In my role as a Consulting SE for RoundTower, I often perform assessments of our customers' storage environments. When those customers use NetApp storage and it's under support, I have a wealth of tools at hand via the ActiveIQ portal to help understand how they use they manage their storage systems and the data they hold. Unfortunately, I often find myself working with customers that I don't have direct partner-level access to their systems via the ActiveIQ portal or the customer has perhaps held some systems well past their expected service life and they're running with 3rd party hardware replacement support only.
I've been invited to join the NetApp A-Team! The A-Team is described as "a select group of our most passionate customers and partners who evangelize the benefits of NetApp solutions." We are advocates for NetApp's technologies. I'll share what I find interesting and valuable about NetApp's offerings. In return, I have some exclusive access as part of the A-Team to review some of their in development solutions and provide feedback from my point of view as a technology partner.
For some time now I've had a setup with OpenVPN that provided connectivity back to my house and allowed me to optionally send my internet traffic through the VPN tunnel and my house. Wireguard is an interesting project that provides a simplified peer-to-peer VPN tunnel capability that I've been interested in trying out. Pi-Hole is a project that provides "network wide ad-blocking" by providing a caching DNS server and blocklists.
I've been listening to a few Linux podcasts lately and heard some rave reviews of Nextcloud. Dropbox has recently introduced some new charges for their services and this prompted me to take a look at my options to see if I want to continue using Dropbox and start paying for advanced services (more storage, more devices, etc) or do something different. Nextcloud presents an alternative with a lot of the key features and benefits of Dropbox and similar services with the added benefit that I own the service myself.
Julie Evans (@bork) has been posting fantastic little cartoons describing different UNIX commands. I learn a little something new from every single post along with its comments. She posted this little gem about the top command: <blockquote class="twitter-tweet" data-lang="en"><p lang="und" dir="ltr">top <a href="https://t.co/RV51i3K65n">pic.twitter.com/RV51i3K65n</a></p>— 🔎Julia Evans🔍 (@b0rk) <a href="https://twitter.com/b0rk/status/1022331694811099137?ref_src=twsrc%5Etfw">July 26, 2018</a></blockquote> <script async src="https://platform.twitter.com/widgets.js" charset="utf-8"></script> She then followed that up with a link to one of her sources for understanding top and in particular what the "load average" represents on Linux.
Intro I often do work with customers moving legacy NetApp 7-mode systems to current ONTAP. This is termed as transition In NetApp parlance and they provide extensive tools to evaluate, plan and execute a transition. In the ideal situation, NetaApp's 7mTT tool is used to orchestrate all of the transition work. However, customer systems and requirements may not make that entirely possible.

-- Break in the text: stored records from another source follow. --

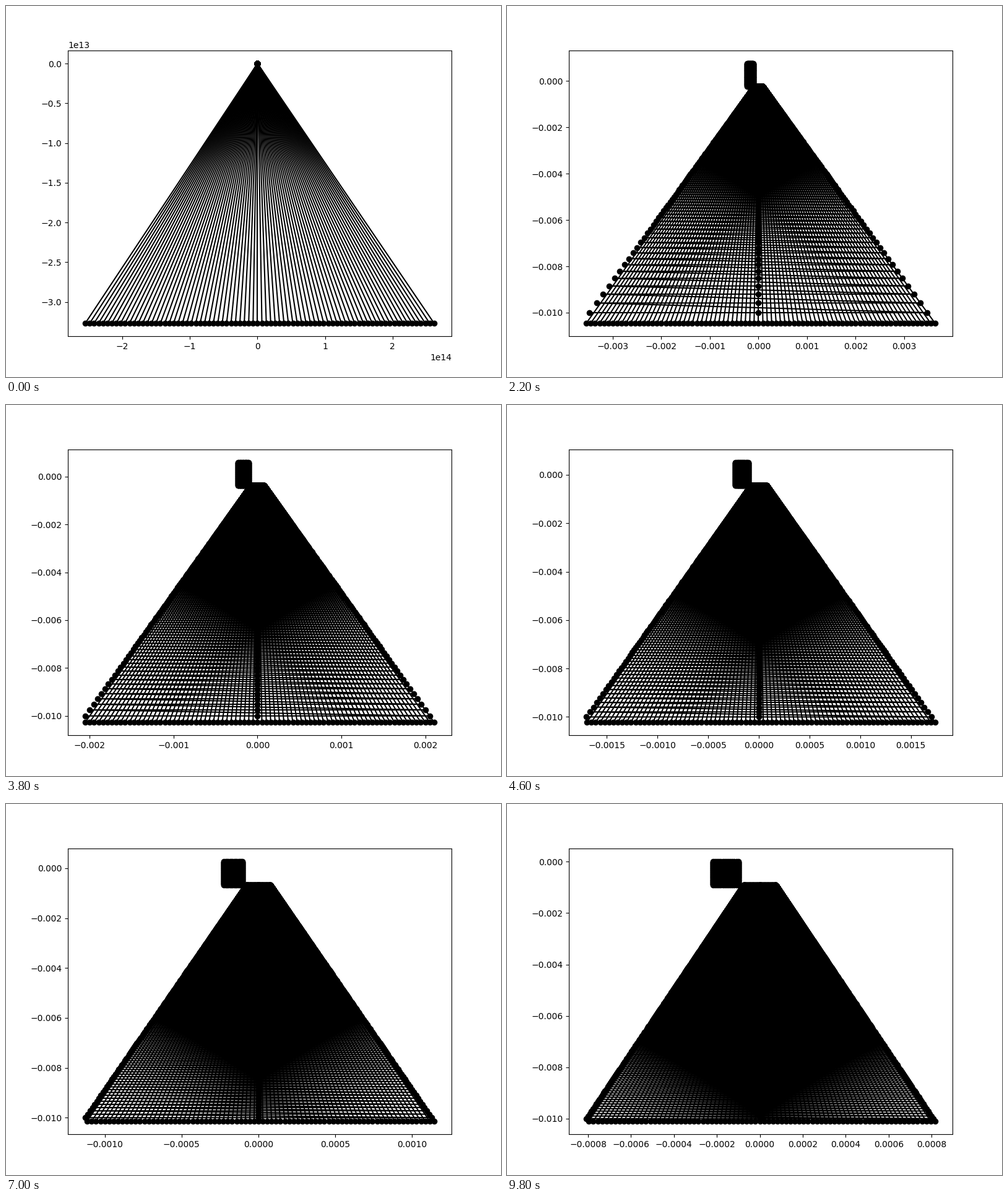
Write a matplotlib script that moves like this. It is 800 px wide and 600 px high and loops after 10000 ms.

```python
import math

import numpy as np
import matplotlib.pyplot as plt
from matplotlib.animation import FuncAnimation

FRAMES = 50
INTERVAL = 200
FOCAL = 0.01          # focal length of the pinhole camera
HALF_ROAD = 40
DEPTH = 5000          # distance from the near edge to the far edge
STEP = 5              # spacing of the cross rows
TINY = 25 * math.cos(math.pi / 2)   # keeps the near edge off zero depth

fig, ax = plt.subplots(figsize=(8, 6), dpi=100)

# Lengthwise lines, one for each unit of road width
lanes = np.arange(-HALF_ROAD + 1, HALF_ROAD + 1)
rails = [ax.plot([], [], "ko-")[0] for _ in lanes]

# Cross rows: left, middle, right, then on to the next row
row_z = np.arange(STEP, DEPTH + STEP, STEP)
cross_x = np.tile([-HALF_ROAD, 0, HALF_ROAD], len(row_z))
cross_z = np.repeat(row_z, 3)
cross, = ax.plot([], [], "ko-")

# Tower standing at the far end
tower_x, tower_y = (a.ravel() for a in np.meshgrid(
    np.arange(-120, -54, 5), np.arange(0, 501, 10)))
tower, = ax.plot([], [], "ko")


def project(x, y, z):
    return FOCAL * x / z, FOCAL * y / z


def draw(i):
    shift = 10 * i
    ground = -5 - shift
    near = shift + TINY
    far = shift + DEPTH

    ends = np.array([near, far])
    for x, rail in zip(lanes, rails):
        rail.set_data(*project(x, ground, ends))
    cross.set_data(*project(cross_x, ground, cross_z + shift))
    tower.set_data(*project(tower_x, tower_y + ground, far))

    ax.relim()
    ax.autoscale_view()
    return [*rails, cross, tower]


def reset():
    return draw(0)


anim = FuncAnimation(fig, draw, frames=FRAMES, init_func=reset,
                     interval=INTERVAL, repeat=True, repeat_delay=0,
                     blit=False)
plt.show()
```
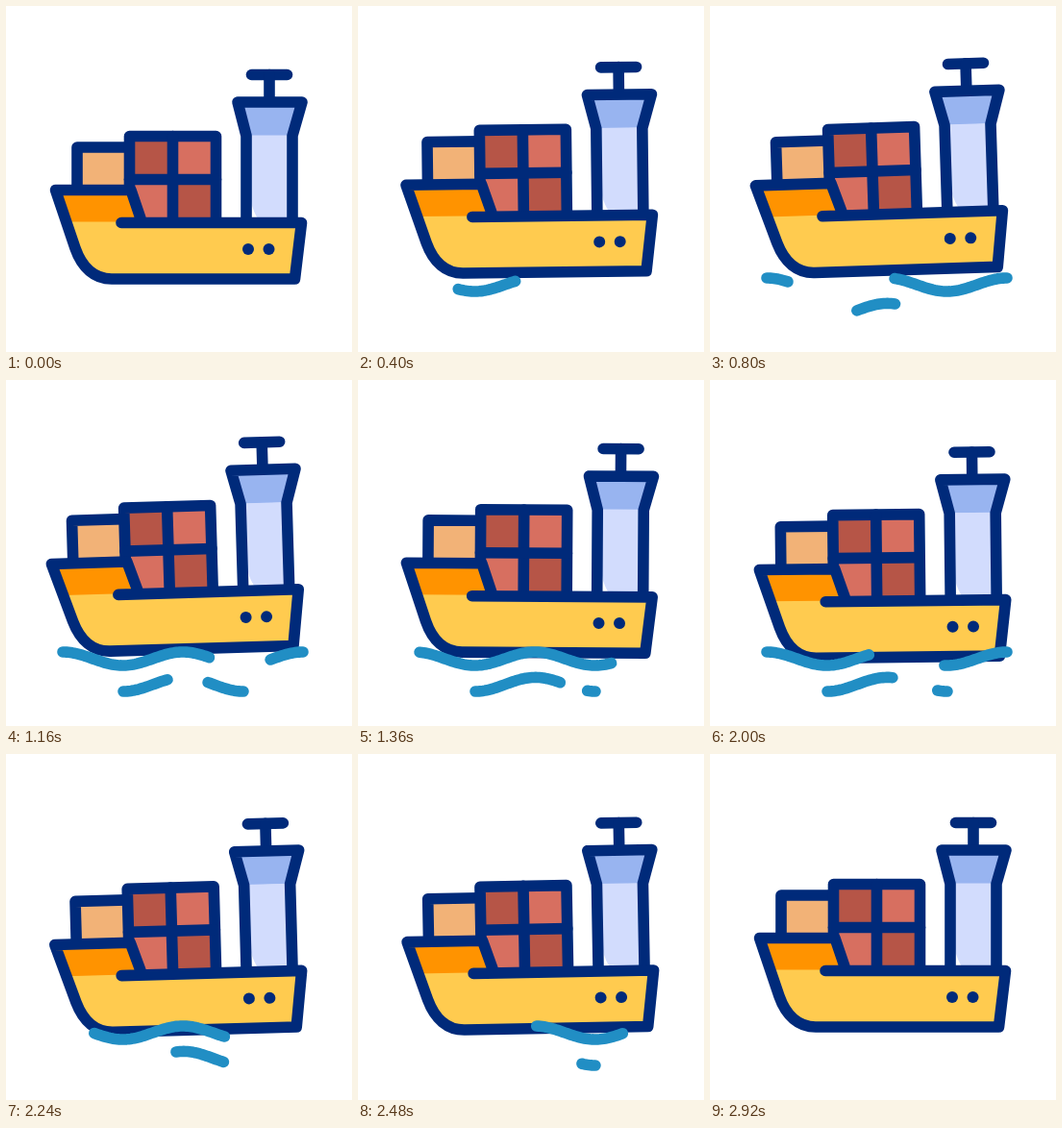
Recreate the animation shown at these times as an HTML page with a canvas. Size 360 by 360 pixels, loop 3 s.

```html
<!DOCTYPE html>
<html lang="en">
<head>
<meta charset="utf-8">
<title>Cargo ship</title>
<style>
  html, body { margin: 0; width: 100%; height: 100%; overflow: hidden; background: #fff; }
  canvas { display: block; width: 100vw; height: 100vh; }
</style>
</head>
<body>
<canvas id="stage"></canvas>
<script>
const SIZE = 360, LOOP = 3000, STEP = 40, LAST = 2920, LINE = 11.6;
const NAVY = '#002a7a', WAVE = '#218ec4', RUST = '#b65547', CORAL = '#d76f60';

const canvas = document.getElementById('stage');
const ctx = canvas.getContext('2d');
const ratio = window.devicePixelRatio || 1;
canvas.width = canvas.height = SIZE * ratio;

// Turning points of the ship: [time, value], eased in between
const tilt = [[0, 0], [1050, -2.1], [1620, 2.2], [2190, -1.6], [LAST, 0]];
const drift = [[0, 0], [1050, -5.2], [1620, 2.1], [2190, -1.1], [LAST, 0]];
const heave = [[0, 0], [620, -9.4], [1880, 4.7], [LAST, 0]];

const upper = { x: 59, width: 250, y: 290, rise: -7, from: 140, to: 2880 };
const lower = { x: 122, width: 125, y: 316.7, rise: 7.3, from: 540, to: 2570 };

function ease(keys, t) {
  const next = Math.max(1, keys.findIndex(key => key[0] >= t));
  const [t0, a] = keys[next - 1], [t1, b] = keys[next];
  return a + (b - a) * (1 - Math.cos(Math.PI * (t - t0) / (t1 - t0))) / 2;
}

function trace(points) {
  ctx.beginPath();
  for (let i = 0; i < points.length; i += 2) ctx.lineTo(points[i], points[i + 1]);
}

function line(...points) {
  trace(points);
  ctx.stroke();
}

function fill(color, ...points) {
  ctx.fillStyle = color;
  trace(points);
  ctx.fill();
}

function rect(color, x, y, w, h) {
  ctx.fillStyle = color;
  ctx.fillRect(x, y, w, h);
}

function dot(x, y, r) {
  ctx.beginPath();
  ctx.arc(x, y, r, 0, Math.PI * 2);
  ctx.fill();
}

function tower() {
  fill('#98b4f0', 241, 100, 308, 100, 298, 135, 250, 135);
  ctx.fillStyle = '#d2dcfd';
  ctx.beginPath();
  ctx.moveTo(250, 134.5);
  ctx.lineTo(298, 134.5);
  ctx.lineTo(298, 224);
  ctx.lineTo(264, 224);
  ctx.quadraticCurveTo(257, 215, 255, 203);
  ctx.lineTo(250, 203);
  ctx.fill();
  line(255.5, 71.5, 292.5, 71.5);
  line(274, 71.5, 274, 98);
  line(250, 223, 250, 135, 241, 100, 308, 100, 298, 135, 298, 223);
}

function cargo() {
  rect('#f2b277', 74, 147, 54, 44);
  line(74, 189, 74, 147, 128, 147);
  for (let i = 0; i < 4; i++) {
    const col = i % 2, row = i >> 1;
    rect(col === row ? RUST : CORAL, 128.5 + 45 * col, 135.5 + 45 * row, 45, 45);
  }
  line(128.5, 189, 128.5, 135.5, 218.5, 135.5, 218.5, 223);
  line(173.5, 135.5, 173.5, 223);
  line(128.5, 180.5, 218.5, 180.5);
}

function hullPath() {
  ctx.beginPath();
  ctx.moveTo(120, 225.5);
  ctx.lineTo(307.5, 225.5);
  ctx.lineTo(300.5, 284);
  ctx.lineTo(110, 284);
  ctx.bezierCurveTo(92, 284, 79, 272, 72, 252);
  ctx.lineTo(51.5, 191.5);
  ctx.lineTo(130, 191.5);
  ctx.lineTo(140, 221);
}

function hull() {
  hullPath();
  ctx.fillStyle = '#ffcb4f';
  ctx.fill();
  fill('#ff9300', 51.5, 191.5, 130, 191.5, 141, 224.5, 63, 224.5);
  hullPath();
  ctx.stroke();
  ctx.fillStyle = NAVY;
  dot(252, 253, 6);
  dot(273.5, 253, 6);
}

function ship(t) {
  ctx.save();
  ctx.translate(180 + ease(drift, t), 180 + ease(heave, t));
  ctx.rotate(ease(tilt, t) * Math.PI / 180);
  ctx.translate(-180, -180);
  ctx.strokeStyle = NAVY;
  tower();
  cargo();
  hull();
  ctx.restore();
}

function ripple(w, from, to) {
  const points = [], count = Math.ceil((to - from) * w.width / 2);
  for (let i = 0; i <= count; i++) {
    const x = w.x + w.width * (from + (to - from) * i / count);
    points.push(x, w.y + w.rise * Math.cos((x - w.x) / 125 * Math.PI * 2));
  }
  line(...points);
}

// A stretch of water runs three laps along its curve, growing and shrinking on the way
function wave(w, t) {
  const p = (t - w.from) / (w.to - w.from);
  if (p <= 0 || p >= 1) return;
  const middle = 3 * p + 0.07 + 0.055 * Math.cos(4 * Math.PI * (p - 0.34));
  const half = 0.405 * Math.sin(Math.PI * p);
  const tail = middle - half, head = Math.min(3, middle + half);
  ctx.strokeStyle = WAVE;
  for (let lap = Math.floor(tail); lap < head; lap++) {
    const from = Math.max(tail - lap, 0), to = Math.min(head - lap, 1);
    if (to > from) ripple(w, from, to);
  }
}

function draw(t) {
  ctx.setTransform(ratio, 0, 0, ratio, 0, 0);
  rect('#fff', 0, 0, SIZE, SIZE);
  ctx.lineWidth = LINE;
  ctx.lineCap = ctx.lineJoin = 'round';
  ship(t);
  wave(upper, t);
  wave(lower, t);
}

const start = performance.now();
function tick() {
  const t = (performance.now() - start) % LOOP;
  draw(Math.min(LAST, Math.floor(t / STEP) * STEP));
  requestAnimationFrame(tick);
}
tick();
</script>
</body>
</html>
```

Customers may have old 32-bit aggregates and volumes, for example, and they may not want to negotiate an additional maintenance window to upgrade an old 7-mode filer to a new version to gain the capability to update those aggregates to 64-bit.
I do some work with customers transitioning from 7-mode to modern ONTAP (Clustered Data OnTap). When you transition with the excellent 7mtt tool it helpfully transitions snapshots made on the source system to the new system and optionally will duplicate the snapshot schedule on the old system using the new snapshot policies capability. However, the old snapshots from 7-mode are not automatically rolled off. Removal of those old snapshots is left to the administrator.
I decided recently to make the switch from jekyll to hugo for my site. I do most of my writing in org mode rather than markdown these days inside of spacemacs . I'd looked into numerous ways of easing the workflow for generating new posts. Since I'm already taking notes in org mode, converting those notes into a post should be simple. But generating the site in jekyll was less so.
With the start of the new year comes a fresh start for me as a Consulting Systems Engineer in the Data Center Infrastructure practice at RoundTower Technologies . My areas of focus including Data Storage and Data Protection. I'll provide pre-sales consulting and assessments not just in Louisiana but potentially throughout RoundTower territory. It's a big step up for me and I'm excited about the opportunity. RoundTower is keenly focused on two things: Technical excellence: We want to bring the highest level of technical knowledge and capability to our customers.
Intro My goal is to explore the Nutanix APIs provided by Prism and Acropolis Hypervisor and automate deployment of AHV virtual machines. I am looking at implementing CoreOS "container linux" VMs with an eye towards hosting applications on a Kubernetes (k8s) cluster for testing and learning purposes. This is similar to working with public cloud (eg. ec2) but in a "private cloud" environment. Nutanix provides RESTful APIs to work with as does coreos and all of its component pieces.